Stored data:
=-=-=-=-=
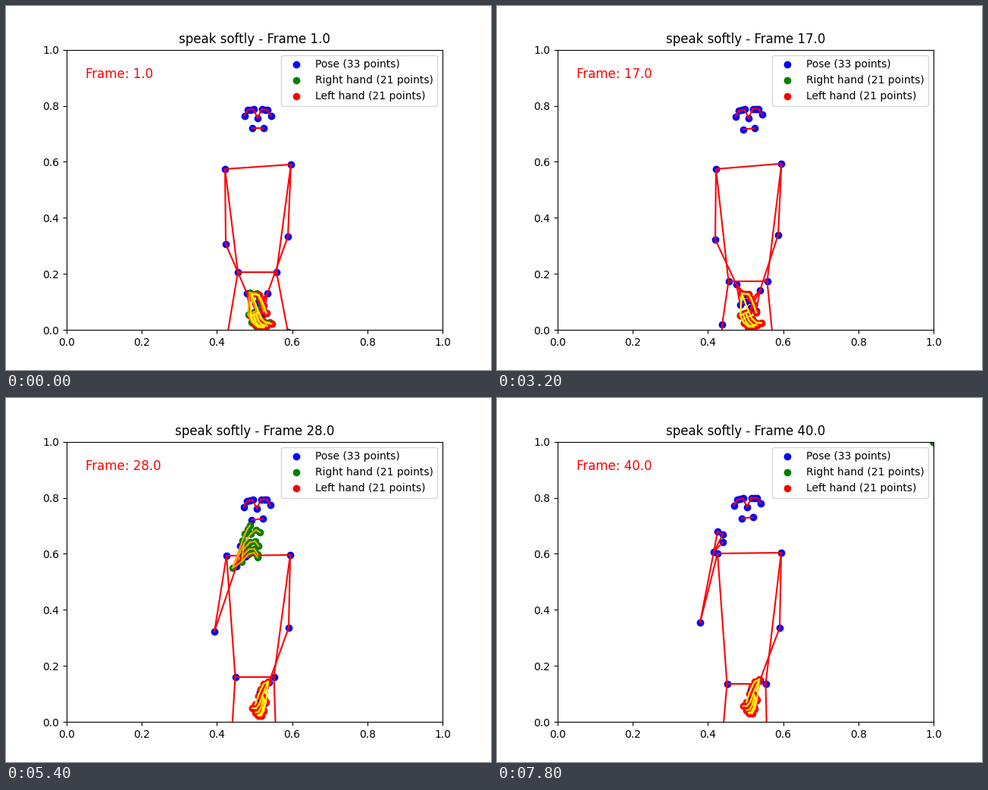
Animation, 640 px wide and 480 px high, one loop 8000 ms. Source, as a matplotlib script:

```python
import numpy as np
import matplotlib.pyplot as plt
from matplotlib.animation import FuncAnimation
from matplotlib.collections import LineCollection

W, H, DPI = 640, 480, 100
FRAMES, STEP = 40, 200

# Starting positions in stage pixels.
START = {
    "head": (332, 148),
    "l_shoulder": (376, 209), "r_shoulder": (289, 215),
    "l_elbow": (372, 304), "r_elbow": (290, 314),
    "l_wrist": (345, 379), "r_wrist": (318, 379),
    "l_hip": (357, 351), "r_hip": (306, 351),
    "l_knee": (372, 430), "r_knee": (291, 440),
}


def ramp(n, a, b):
    return min(max((n - a) / (b - a), 0), 1)


def smooth(u):
    return u * u * (3 - 2 * u)


def ease_out(u):
    return 1 - (1 - u) ** 3


# (first, last, easing, shifts); "hip" moves both hips.
MOVES = [
    (1, 12, ease_out, {
        "hip": (-.5, 12), "r_elbow": (-2, -6), "l_elbow": (-1, -2),
        "l_wrist": (2, -4), "r_wrist": (-2, -4),
        "l_knee": (-4, -1), "r_knee": (5, -18)}),
    (12, 21, smooth, {
        "r_wrist": (0, -13), "l_shoulder": (-1, -2),
        "l_knee": (-7, 16), "r_knee": (2, -4)}),
    (21, 28, smooth, {
        "head": (-1, -2), "r_shoulder": (2, -7), "l_elbow": (2, 1),
        "r_elbow": (-13, 0), "r_wrist": (-12, -140),
        "hip": (-3, 5), "l_knee": (-5, -5), "r_knee": (0, 22)}),
    (28, 33, smooth, {
        "head": (-2, 0), "shoulder": (0, -3), "r_elbow": (1, -12),
        "r_wrist": (-3, -9), "l_wrist": (1, -2), "hip": (-1, 5)}),
    (33, 40, smooth, {
        "head": (1, -2), "r_elbow": (-8, 0), "r_wrist": (-15, -10),
        "l_wrist": (-1, -1), "hip": (2, 4)}),
]

# Pinky, index and thumb of the body model, seen from the right wrist.
PALM = np.array([(5, 27), (12, 23), (12, 13)], float)


def joints(n):
    pos = {name: np.array(p, float) for name, p in START.items()}
    for a, b, ease, shifts in MOVES:
        u = ease(ramp(n, a, b))
        for key, shift in shifts.items():
            for name in pos:
                if key in name:
                    pos[name] += u * np.array(shift)
    return pos


def face(n):
    """Nose, eyes, ears and mouth around the nose, slightly rolled."""
    settled = ease_out(ramp(n, 1, 12))
    side = np.array([(5.5, -12), (9.5, -11.5), (13, -11), (17.5, -3.5)])
    left, right = side, side * (-1, 1)
    mouth = [(8, 13 + settled), (-7, 13 + settled)]
    p = np.vstack([[(0, 0)], left[:3], right[:3], left[3:], right[3:], mouth])
    p[:, 1] -= .09 * settled * p[:, 0]
    return p


def pose(n, j):
    flip = 1 - 2 * smooth(ramp(n, 21, 28))
    p = np.zeros((29, 2))
    p[:11] = face(n) + j["head"]
    parts = {11: "shoulder", 13: "elbow", 15: "wrist", 23: "hip", 25: "knee"}
    for s, side in enumerate("lr"):
        for k, part in parts.items():
            p[k + s] = j[f"{side}_{part}"]
        p[27 + s] = p[25 + s] + (0, 60)
        p[17 + s:23 + s:2] = p[15 + s] + PALM * ((1, flip) if s else (-1, 1))
    return p


# Wrist, thumb base and tip, index base and tip, pinky base and tip, bend.
def shape(*points):
    return np.array(points, float)


FOLDED = shape((-13, -21), (-4, -20), (6, 4), (-4, 3), (13, 18),
               (-15, 8), (2, 23), (-1, 4.5))
HANGING = shape((-1, -1), (-7, 2), (-18, 29), (-9, 18), (-22, 34),
                (-4, 26), (-14, 44), (.5, 5.5))
CURLED = shape((-5, 2), (8, -34), (18, -54), (10, -30), (31, -45),
               (7, -6), (28, -12), (2, -8))
SPREAD = shape((-3, 0), (1, -14), (23, -52), (12, -32), (36, -45),
               (13, -13), (37, -24), (2, -3))


def hand(form, origin):
    """Expand a shape to 21 joints, four along each digit."""
    wrist, t0, t1, i0, i1, p0, p1, bend = form
    digits = [(t0, t1, np.array([0, -2]))]
    for u in np.linspace(0, 1, 4):
        fan = 1 - (1 - u) ** 2
        digits.append((i0 + (p0 - i0) * u, i1 + (p1 - i1) * fan, bend))
    pts = [wrist]
    for base, tip, arc in digits:
        for u in np.linspace(0, 1, 4):
            pts.append(base + (tip - base) * u + arc * (0 < u < 1))
    return np.array(pts) + origin


def folded(n, side):
    loose = 1 - ramp(n, 1, 5)
    return hand(FOLDED, np.array([336, 400]) + side * loose * np.array([1.5, 1]))


def left_hand(n, j):
    if 20 <= n < 25:
        return None
    return folded(n, 1) if n < 20 else hand(HANGING, j["l_wrist"])


def right_hand(n, j):
    if 20 <= n < 27 or n in (37, 39, 40):
        return None
    if n < 20:
        return folded(n, -1)
    return hand(CURLED + (SPREAD - CURLED) * ramp(n, 28, 33), j["r_wrist"])


POSE_LINKS = [(0, 1), (1, 2), (2, 3), (3, 7), (0, 4), (4, 5), (5, 6), (6, 8),
              (9, 10), (11, 12), (11, 23), (12, 24), (23, 24)]
for s in (0, 1):
    POSE_LINKS += [(a + s, b + s) for a, b in [
        (11, 13), (13, 15), (15, 17), (15, 19), (15, 21), (17, 19),
        (23, 25), (25, 27)]]
HAND_LINKS = [(0, 1), (0, 5), (0, 17), (5, 9), (9, 13), (13, 17)]
HAND_LINKS += [(i, i + 1) for k in range(1, 21, 4) for i in range(k, k + 3)]

fig, ax = plt.subplots(figsize=(W / DPI, H / DPI), dpi=DPI)
ax.set(xlim=(0, 1), ylim=(0, 1))
title = ax.set_title("")
label = ax.text(.05, .9, "", color="red", fontsize=12)


def layer(name, dot, line, links):
    dots = ax.scatter([], [], color=dot, label=name)
    lines = LineCollection([], colors=line, linewidths=1.5, zorder=2,
                           capstyle="projecting")
    ax.add_collection(lines, autolim=False)
    return dots, lines, np.array(links)


body = layer("Pose (33 points)", "blue", "red", POSE_LINKS)
right = layer("Right hand (21 points)", "green", "orange", HAND_LINKS)
left = layer("Left hand (21 points)", "red", "yellow", HAND_LINKS)
ax.legend(loc="upper right")


def place(group, pixels):
    """Show the points; an undetected hand collapses into the corner."""
    dots, lines, links = group
    if pixels is None:
        pts = np.ones((21, 2))
    else:
        pts = (pixels - (80, 427.2)) / (496, -369.6)
    dots.set_offsets(pts)
    lines.set_segments(pts[links])


def draw(i):
    n = i + 1
    j = joints(n)
    title.set_text(f"speak softly - Frame {n:.1f}")
    label.set_text(f"Frame: {n:.1f}")
    place(body, pose(n, j))
    place(right, right_hand(n, j))
    place(left, left_hand(n, j))
    return []


anim = FuncAnimation(fig, draw, frames=FRAMES, interval=STEP,
                     repeat=True, repeat_delay=0)
plt.show()
```
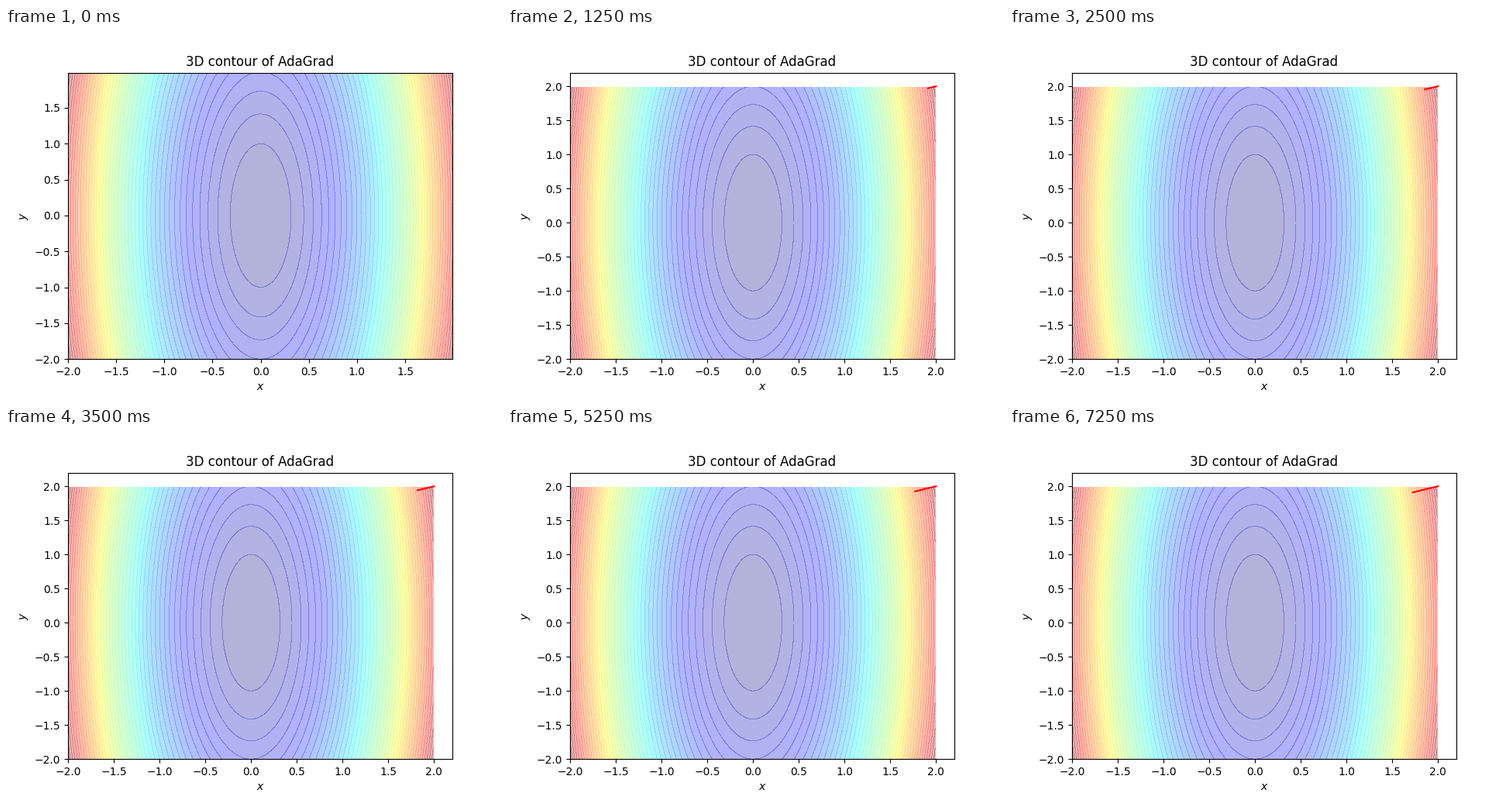
These frames come from a looping animation (640x480 px, 7500 ms). A matplotlib script:

```python
import numpy as np
import matplotlib.pyplot as plt
from matplotlib.animation import FuncAnimation

FRAMES = 30
INTERVAL = 250
RATE = 0.005


def descend(steps):
    """Adaptive descent on 10x^2 + y^2, starting at (2, 2)."""
    pos = np.array([2.0, 2.0])
    total = np.zeros(2)
    path = [pos]
    for _ in range(steps):
        grad = np.array([20.0, 2.0]) * pos
        total = total + grad
        pos = pos - RATE * grad / np.sqrt(total)
        path.append(pos)
    return np.array(path)


fig, ax = plt.subplots(figsize=(6.4, 4.8), dpi=100)
grid = np.arange(-2, 2, 0.01)
x, y = np.meshgrid(grid, grid)
ax.contourf(x, y, 10 * x**2 + y**2, 50, alpha=0.3, cmap="jet")
ax.set_title("3D contour of AdaGrad")
ax.set_xlabel("$x$")
ax.set_ylabel("$y$")

path = descend(FRAMES)
line, = ax.plot([], [], color="red", lw=1.5)


def draw(i):
    # The view widens once the path has its first point.
    top = 2.2 if i else grid[-1]
    ax.set_xlim(-2, top)
    ax.set_ylim(-2, top)
    line.set_data(path[:i, 0], path[:i, 1])
    return line,


anim = FuncAnimation(fig, draw, frames=FRAMES, init_func=lambda: draw(0),
                     interval=INTERVAL, repeat=True, repeat_delay=0)
plt.show()
```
=-=-=-=-=
Activity: In the entries above, copy each line that contains the string "points".

Answer to this exercise:
def shape(*points):
    return np.array(points, float)
body = layer("Pose (33 points)", "blue", "red", POSE_LINKS)
right = layer("Right hand (21 points)", "green", "orange", HAND_LINKS)
left = layer("Left hand (21 points)", "red", "yellow", HAND_LINKS)
    """Show the points; an undetected hand collapses into the corner."""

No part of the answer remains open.